Facilitating Behavior Change With Low-literacy Patient Education Materials

  Objective: To describe a process for developing low-literacy health education materials that increase knowledge and activate patients toward healthier behaviors.

Methods: We developed a theoretically informed process for developing educational materials. This process included convening a multidisciplinary creative team, soliciting stakeholder input, identifying key concepts to be communicated, mapping concepts to a behavioral theory, creating a supporting behavioral intervention. One half of American adults lack the literacy and numeracy skills necessary to effectively obtain, process, and act on the information in most patient education materials, recognition, designing and refining materials, and assessing efficacy.
Results: We describe the use of this process to develop a diabetes self-management guide.

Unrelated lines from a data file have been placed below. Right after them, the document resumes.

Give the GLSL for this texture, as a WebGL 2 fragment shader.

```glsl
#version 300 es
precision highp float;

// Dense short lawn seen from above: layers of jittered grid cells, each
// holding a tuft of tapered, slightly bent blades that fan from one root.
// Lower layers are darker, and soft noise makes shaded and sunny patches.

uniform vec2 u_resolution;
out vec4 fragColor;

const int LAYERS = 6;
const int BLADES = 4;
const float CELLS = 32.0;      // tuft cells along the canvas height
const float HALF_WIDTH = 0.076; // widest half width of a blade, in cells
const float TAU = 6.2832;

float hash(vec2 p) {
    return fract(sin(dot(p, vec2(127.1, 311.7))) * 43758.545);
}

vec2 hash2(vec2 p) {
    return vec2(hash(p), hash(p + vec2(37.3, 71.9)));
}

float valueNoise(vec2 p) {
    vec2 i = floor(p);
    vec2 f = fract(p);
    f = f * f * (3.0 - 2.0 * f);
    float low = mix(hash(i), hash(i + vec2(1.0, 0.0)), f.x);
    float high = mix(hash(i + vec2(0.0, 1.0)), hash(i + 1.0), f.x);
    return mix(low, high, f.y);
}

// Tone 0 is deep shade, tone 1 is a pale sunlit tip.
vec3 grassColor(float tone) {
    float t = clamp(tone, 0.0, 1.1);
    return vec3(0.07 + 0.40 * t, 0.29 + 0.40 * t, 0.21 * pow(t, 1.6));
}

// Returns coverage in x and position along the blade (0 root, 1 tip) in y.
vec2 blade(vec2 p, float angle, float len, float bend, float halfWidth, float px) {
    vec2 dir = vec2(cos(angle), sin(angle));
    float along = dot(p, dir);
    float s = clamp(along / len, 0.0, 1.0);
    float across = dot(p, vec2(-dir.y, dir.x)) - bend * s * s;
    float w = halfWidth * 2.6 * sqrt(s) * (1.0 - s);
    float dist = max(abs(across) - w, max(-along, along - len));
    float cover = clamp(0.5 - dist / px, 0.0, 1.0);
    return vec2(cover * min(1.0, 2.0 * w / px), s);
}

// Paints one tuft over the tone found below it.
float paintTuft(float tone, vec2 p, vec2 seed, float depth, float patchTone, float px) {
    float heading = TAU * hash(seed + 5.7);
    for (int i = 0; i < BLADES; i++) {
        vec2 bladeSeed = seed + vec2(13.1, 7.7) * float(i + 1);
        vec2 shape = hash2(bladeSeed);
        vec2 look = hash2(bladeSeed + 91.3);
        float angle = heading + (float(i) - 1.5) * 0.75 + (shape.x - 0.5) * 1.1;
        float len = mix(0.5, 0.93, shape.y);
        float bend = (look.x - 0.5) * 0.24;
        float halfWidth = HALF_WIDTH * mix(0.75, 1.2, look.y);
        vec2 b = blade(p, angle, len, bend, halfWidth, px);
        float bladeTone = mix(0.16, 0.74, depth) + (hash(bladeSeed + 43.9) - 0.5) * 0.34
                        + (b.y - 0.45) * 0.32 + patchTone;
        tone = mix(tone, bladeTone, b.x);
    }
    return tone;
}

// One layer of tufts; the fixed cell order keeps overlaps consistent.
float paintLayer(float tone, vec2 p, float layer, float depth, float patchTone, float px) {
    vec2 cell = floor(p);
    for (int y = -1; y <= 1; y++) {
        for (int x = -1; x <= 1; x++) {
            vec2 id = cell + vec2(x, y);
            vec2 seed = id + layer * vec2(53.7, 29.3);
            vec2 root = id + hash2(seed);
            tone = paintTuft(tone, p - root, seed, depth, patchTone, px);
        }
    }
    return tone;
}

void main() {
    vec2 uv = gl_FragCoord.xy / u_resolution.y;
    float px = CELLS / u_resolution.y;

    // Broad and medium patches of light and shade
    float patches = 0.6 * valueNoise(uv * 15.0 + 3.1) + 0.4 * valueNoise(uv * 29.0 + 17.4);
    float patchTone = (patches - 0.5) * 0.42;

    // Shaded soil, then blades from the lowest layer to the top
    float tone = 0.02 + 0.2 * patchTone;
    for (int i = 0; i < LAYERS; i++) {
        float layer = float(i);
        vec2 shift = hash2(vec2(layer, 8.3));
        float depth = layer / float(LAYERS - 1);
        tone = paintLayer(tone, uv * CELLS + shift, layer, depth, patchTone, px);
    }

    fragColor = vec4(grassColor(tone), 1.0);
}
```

Conclusions: Developing low-literacy health education materials that will activate patients toward healthier behaviors requires attention to factors beyond reading level.